[Opening Data to examine section]
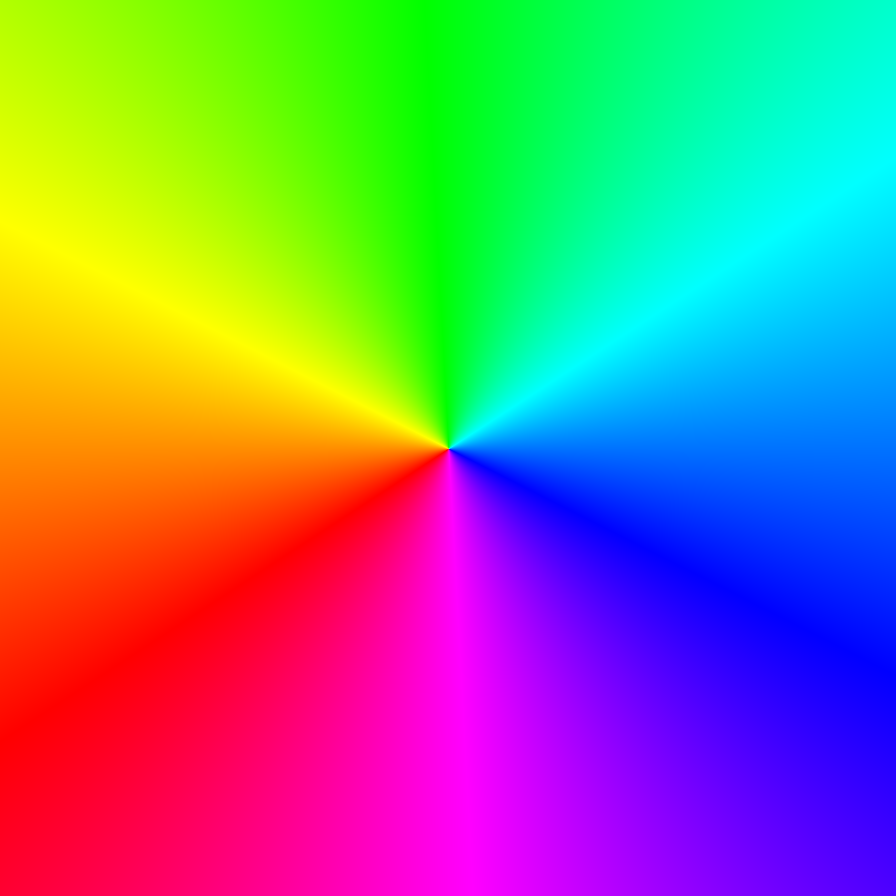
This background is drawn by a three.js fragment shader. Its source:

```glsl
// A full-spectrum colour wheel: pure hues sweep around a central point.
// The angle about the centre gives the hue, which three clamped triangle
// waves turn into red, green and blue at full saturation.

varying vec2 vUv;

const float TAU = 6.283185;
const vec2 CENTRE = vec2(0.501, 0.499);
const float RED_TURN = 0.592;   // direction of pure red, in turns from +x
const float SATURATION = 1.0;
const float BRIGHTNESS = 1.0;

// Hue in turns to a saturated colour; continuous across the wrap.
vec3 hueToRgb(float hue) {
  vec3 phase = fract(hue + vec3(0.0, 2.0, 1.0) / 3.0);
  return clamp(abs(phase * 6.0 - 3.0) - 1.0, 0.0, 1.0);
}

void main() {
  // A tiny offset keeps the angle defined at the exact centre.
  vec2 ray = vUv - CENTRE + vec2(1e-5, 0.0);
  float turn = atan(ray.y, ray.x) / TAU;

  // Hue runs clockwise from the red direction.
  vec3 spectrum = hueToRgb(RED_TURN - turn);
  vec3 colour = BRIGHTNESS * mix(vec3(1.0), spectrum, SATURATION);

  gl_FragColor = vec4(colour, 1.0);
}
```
[Closing Data to examine section]
[Opening Data to examine section]
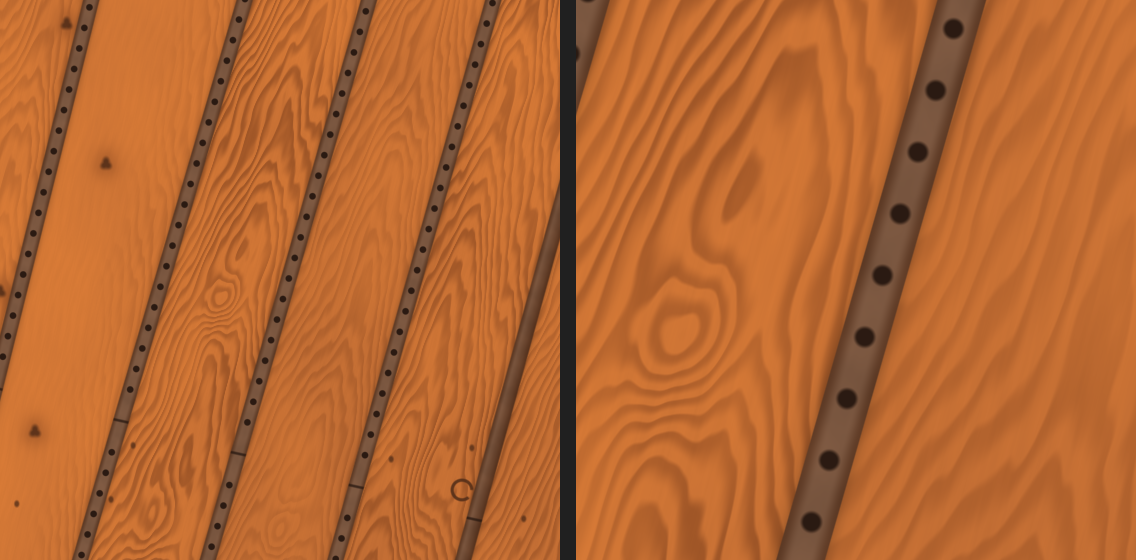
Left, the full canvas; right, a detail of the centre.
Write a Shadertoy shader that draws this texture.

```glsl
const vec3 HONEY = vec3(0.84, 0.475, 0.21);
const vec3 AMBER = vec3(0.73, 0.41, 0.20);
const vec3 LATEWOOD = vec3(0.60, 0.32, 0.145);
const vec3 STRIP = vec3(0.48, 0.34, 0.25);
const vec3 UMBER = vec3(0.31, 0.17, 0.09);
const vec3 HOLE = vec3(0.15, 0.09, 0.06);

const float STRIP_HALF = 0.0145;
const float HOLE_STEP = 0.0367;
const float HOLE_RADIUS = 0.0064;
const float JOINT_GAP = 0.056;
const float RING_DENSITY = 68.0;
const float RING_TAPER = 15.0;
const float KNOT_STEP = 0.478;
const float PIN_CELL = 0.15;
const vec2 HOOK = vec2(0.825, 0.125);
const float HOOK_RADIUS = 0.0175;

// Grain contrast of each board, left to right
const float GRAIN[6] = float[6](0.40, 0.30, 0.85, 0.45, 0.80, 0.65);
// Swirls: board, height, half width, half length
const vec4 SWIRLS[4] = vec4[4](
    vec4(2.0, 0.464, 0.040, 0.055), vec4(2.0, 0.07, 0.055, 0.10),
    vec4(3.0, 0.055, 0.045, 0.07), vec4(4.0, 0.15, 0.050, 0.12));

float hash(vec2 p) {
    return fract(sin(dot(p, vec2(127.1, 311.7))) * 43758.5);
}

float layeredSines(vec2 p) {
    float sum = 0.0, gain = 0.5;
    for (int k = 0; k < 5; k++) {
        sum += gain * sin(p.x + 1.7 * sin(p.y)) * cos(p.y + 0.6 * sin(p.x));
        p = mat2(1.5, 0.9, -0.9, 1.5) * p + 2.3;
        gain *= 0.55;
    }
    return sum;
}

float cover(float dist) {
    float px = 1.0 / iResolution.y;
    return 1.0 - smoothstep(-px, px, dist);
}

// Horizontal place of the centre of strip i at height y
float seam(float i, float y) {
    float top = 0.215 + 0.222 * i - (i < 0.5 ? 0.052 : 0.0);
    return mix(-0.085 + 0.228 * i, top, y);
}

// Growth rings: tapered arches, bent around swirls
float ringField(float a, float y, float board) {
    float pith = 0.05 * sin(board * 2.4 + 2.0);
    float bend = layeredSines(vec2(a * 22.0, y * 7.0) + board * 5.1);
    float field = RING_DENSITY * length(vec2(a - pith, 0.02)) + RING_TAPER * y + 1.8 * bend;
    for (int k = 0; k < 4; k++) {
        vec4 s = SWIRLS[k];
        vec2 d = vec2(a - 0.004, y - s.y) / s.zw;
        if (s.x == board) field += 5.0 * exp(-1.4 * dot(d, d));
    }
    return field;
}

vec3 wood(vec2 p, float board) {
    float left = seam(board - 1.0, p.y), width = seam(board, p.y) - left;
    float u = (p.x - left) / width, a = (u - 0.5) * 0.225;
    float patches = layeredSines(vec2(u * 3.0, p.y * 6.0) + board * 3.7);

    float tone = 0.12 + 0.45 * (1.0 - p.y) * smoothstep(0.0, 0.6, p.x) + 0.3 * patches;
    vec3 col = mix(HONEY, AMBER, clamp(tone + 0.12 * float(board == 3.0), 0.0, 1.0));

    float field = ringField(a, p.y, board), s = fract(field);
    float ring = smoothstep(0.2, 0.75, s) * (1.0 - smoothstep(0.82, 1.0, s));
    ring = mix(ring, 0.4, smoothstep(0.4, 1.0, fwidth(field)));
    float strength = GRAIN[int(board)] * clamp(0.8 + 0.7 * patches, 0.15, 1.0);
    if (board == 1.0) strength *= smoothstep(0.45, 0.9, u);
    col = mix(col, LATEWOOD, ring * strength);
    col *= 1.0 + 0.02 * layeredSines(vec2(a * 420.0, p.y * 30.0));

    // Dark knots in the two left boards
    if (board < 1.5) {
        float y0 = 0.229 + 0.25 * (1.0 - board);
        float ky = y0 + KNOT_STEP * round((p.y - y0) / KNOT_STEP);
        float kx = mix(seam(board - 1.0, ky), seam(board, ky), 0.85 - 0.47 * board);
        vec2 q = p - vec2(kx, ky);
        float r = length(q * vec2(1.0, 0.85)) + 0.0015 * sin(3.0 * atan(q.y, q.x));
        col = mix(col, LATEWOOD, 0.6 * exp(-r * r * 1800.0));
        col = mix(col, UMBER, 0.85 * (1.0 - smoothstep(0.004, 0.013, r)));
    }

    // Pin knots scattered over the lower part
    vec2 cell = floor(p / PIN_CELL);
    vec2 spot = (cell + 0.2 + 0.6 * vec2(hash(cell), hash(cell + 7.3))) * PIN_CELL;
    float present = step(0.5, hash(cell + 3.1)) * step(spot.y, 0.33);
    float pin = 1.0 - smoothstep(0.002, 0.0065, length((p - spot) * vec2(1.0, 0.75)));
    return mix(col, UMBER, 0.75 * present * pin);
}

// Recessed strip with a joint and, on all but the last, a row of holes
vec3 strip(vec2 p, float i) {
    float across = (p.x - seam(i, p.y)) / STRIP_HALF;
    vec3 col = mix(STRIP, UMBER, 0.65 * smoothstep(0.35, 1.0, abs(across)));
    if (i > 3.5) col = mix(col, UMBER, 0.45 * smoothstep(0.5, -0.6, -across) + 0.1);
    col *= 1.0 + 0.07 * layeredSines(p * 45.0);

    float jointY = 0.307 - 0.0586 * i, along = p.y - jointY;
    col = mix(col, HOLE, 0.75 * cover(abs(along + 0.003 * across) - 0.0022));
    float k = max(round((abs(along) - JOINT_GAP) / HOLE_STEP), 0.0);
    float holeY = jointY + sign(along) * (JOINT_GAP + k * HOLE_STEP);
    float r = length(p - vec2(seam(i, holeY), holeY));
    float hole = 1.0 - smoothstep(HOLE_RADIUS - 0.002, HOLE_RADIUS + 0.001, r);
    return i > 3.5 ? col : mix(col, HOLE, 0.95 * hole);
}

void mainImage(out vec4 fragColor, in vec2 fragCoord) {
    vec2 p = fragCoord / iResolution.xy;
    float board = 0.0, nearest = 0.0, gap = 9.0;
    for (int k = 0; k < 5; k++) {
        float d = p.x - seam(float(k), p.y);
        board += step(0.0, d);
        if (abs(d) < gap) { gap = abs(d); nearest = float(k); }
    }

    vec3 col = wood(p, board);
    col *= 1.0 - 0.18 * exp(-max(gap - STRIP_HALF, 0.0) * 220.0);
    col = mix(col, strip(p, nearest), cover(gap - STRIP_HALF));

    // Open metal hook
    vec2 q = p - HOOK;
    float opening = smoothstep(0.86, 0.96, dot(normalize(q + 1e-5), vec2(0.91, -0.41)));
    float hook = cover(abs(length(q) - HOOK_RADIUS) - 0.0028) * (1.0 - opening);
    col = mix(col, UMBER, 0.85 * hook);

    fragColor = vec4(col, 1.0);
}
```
[Closing Data to examine section]
### What is required
What lines of the material above include "return"? Copy each one.

### Result for this exercise
  return clamp(abs(phase * 6.0 - 3.0) - 1.0, 0.0, 1.0);
    return fract(sin(dot(p, vec2(127.1, 311.7))) * 43758.5);
    return sum;
    return 1.0 - smoothstep(-px, px, dist);
    return mix(-0.085 + 0.228 * i, top, y);
    return field;
    return mix(col, UMBER, 0.75 * present * pin);
    return i > 3.5 ? col : mix(col, HOLE, 0.95 * hole);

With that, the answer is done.